The ERC-1155 NFT standard was created by Enjin. The idea with ERC-1155 is that you can use a single smart contract to create many different types of NFTs. For example you could create NFTs representing game items like red swords, golden armor, and wooden shields all in a single smart contract. The difference between 1155 and 721 is that the ownership of the red swords, golden armor, and wooden shields are not individually tracked. Rather, there is a base ID representing the asset. For example the red swords could be represented by ID 1 and the armor represented by ID 2. Then it could be stated that there are 100 red swords in total. Each red sword is treated exactly the same as the other. So if a game player owns 5 red swords then this could be known by querying the players balance of ID #1 (the ID representing the red sword). We would learn that the player has a balance of 5. If the player transferred one sword to a friend then the player would now have a balance of 4 red swords and the friend would have a balance of 1 red sword. Again, we have no way of differentiating one red sword from another - like with could with ERC-721. All we know is the balance of total red swords someone may have.

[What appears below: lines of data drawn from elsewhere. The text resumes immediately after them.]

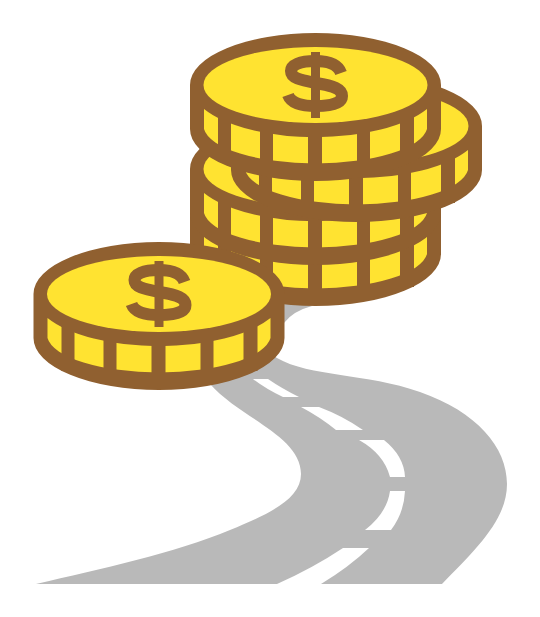
<!DOCTYPE html>
<html lang="en">
<head>
<meta charset="utf-8">
<title>Road to savings</title>
<style>
:root { --paper: #fff; --road: #b9b9b9; --rim: #906030; --gold: #ffe331; }
html, body { margin: 0; background: var(--paper); overflow: hidden; }
svg { display: block; width: 540px; height: 617px; }
.road { fill: var(--road); }
.lane-marks { fill: var(--paper); }
.rim { fill: var(--rim); }
.gold { fill: var(--gold); }
.dollar { fill: none; stroke: var(--rim); stroke-width: 12; }
.dollar .bar { stroke-width: 9; }
</style>
</head>
<body>
<svg viewBox="0 0 540 617" role="img" aria-label="Stacks of gold dollar coins at the end of a winding road">
  <defs>
    <g id="coin">
      <path class="rim" d="M190 85A125.500 52 0 0 1 441 85V129A125.500 52 0 0 1 190 129Z"/>
      <ellipse class="gold" cx="315.500" cy="85" rx="112" ry="38"/>
      <path class="gold" d="M204 109A125.500 52 0 0 0 427 109V129A112 38 0 0 1 204 129Z"/>
      <g class="rim">
        <rect x="218" y="112" width="13" height="50"/>
        <rect x="260" y="126" width="13" height="44"/>
        <rect x="308" y="130" width="14" height="44"/>
        <rect x="357" y="126" width="13" height="44"/>
        <rect x="400" y="112" width="14" height="50"/>
      </g>
    </g>
    <g id="dollar-coin">
      <use href="#coin"/>
      <g class="dollar">
        <path d="M341 73C338 64 328 61 315 61C300 61 291 65 291 71C291 78 300 80 316 83C334 86 342 89 342 96C342 103 331 106 316 106C300 106 291 103 288 95"/>
        <path class="bar" d="M315.500 52V118"/>
      </g>
    </g>
  </defs>

  <g id="winding-road">
    <path class="road" d="M36 584C100 569 175 553 230 530C272 513 301 498 301 474C301 436 240 418 210 384L240 340L270 325L284 323Q293 311 312 306L270 290L250 340L277 358C310 377 366 373 420 392C477 412 507 447 507 484C507 520 476 549 442 584Z"/>
    <g class="lane-marks">
      <path d="M253 379H268Q281 388 299 397H283Q266 389 253 379Z"/>
      <path d="M301 407H319Q343 416 363 430H336Q320 417 301 407Z"/>
      <path d="M359 440H384Q404 456 405 477H390Q384 454 359 440Z"/>
      <path d="M390 491H405Q404 513 391 530H365Q387 513 390 491Z"/>
      <path d="M343 548H369Q349 567 321 584H277Q313 568 343 548Z"/>
    </g>
  </g>

  <g id="coin-stack">
    <use href="#coin" y="125"/>
    <use href="#coin" y="84"/>
    <use href="#coin" x="41" y="41"/>
    <use href="#dollar-coin"/>
  </g>

  <use id="front-coin" href="#dollar-coin" x="-156.500" y="209"/>
</svg>
</body>
</html>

This works great for things like games where there could be millions of the same item. This standard also works well when you need to transfer many of the same item. You can transfer all 100 of your red swords to someone else in a cost effective manner, because all you are doing is updating a balance and you don't have to update the ownership of individually tracked NFTs like you would have to using the ERC-721 standard.
One caveat of the ERC-1155 standard is that it is quite difficult to continuously monitor and track ownership of 1155 NFTs to display to users. To save on data being stored on-chain the 1155 standard specifies how you can use Ethereum logs to determine when a new NFT was created and information regarding that NFT, including things like the name and the image. This may be simpler to implement for a single ERC-1155 smart contract, but if a platform were to implement a solution to continuously monitor all 1155 ownership from all 1155 smart contracts it would be a time consuming and expensive process.
The ERC-2309 standard was created by Cargo and is an extension to the original ERC-721 standard. This standard was created to solve the scalability issue when creating new NFTs using the ERC-721 standard. ERC-2309 provides a mechanism which allows you to create an unlimited amount of unique NFTs in one transaction. Using ERC-2309 you could create 100 red swords, but each of those red swords would now be individually tracked. Think of this as an ERC-721 power-up which provides a standard way for programmers to create many unique NFTs at one time and for platforms to respond and display correct data.
The ERC-2309 standard solves the NFT creation scalability issued of ERC-721. You no longer need to create NFTs in O(n) time, but you can now create NFTs in O(1), or constant time. Meaning you can create 1 or 1 million NFTs and the cost would be the same. ERC-2309 does not dictate how the minting process should or could be implemented, but rather provides a standardized event which can be used to learn about updated ownership information.
ERC-2309 does not solve the transfer scalability issues inherit to the original ERC-721 standard. While it is possible to transfer an unlimited amount of NFTs in constant time using this standard there is a caveat which is that the token IDs must be in a consecutive order.
Cargo's minting technology is built using the ERC-2309 standard.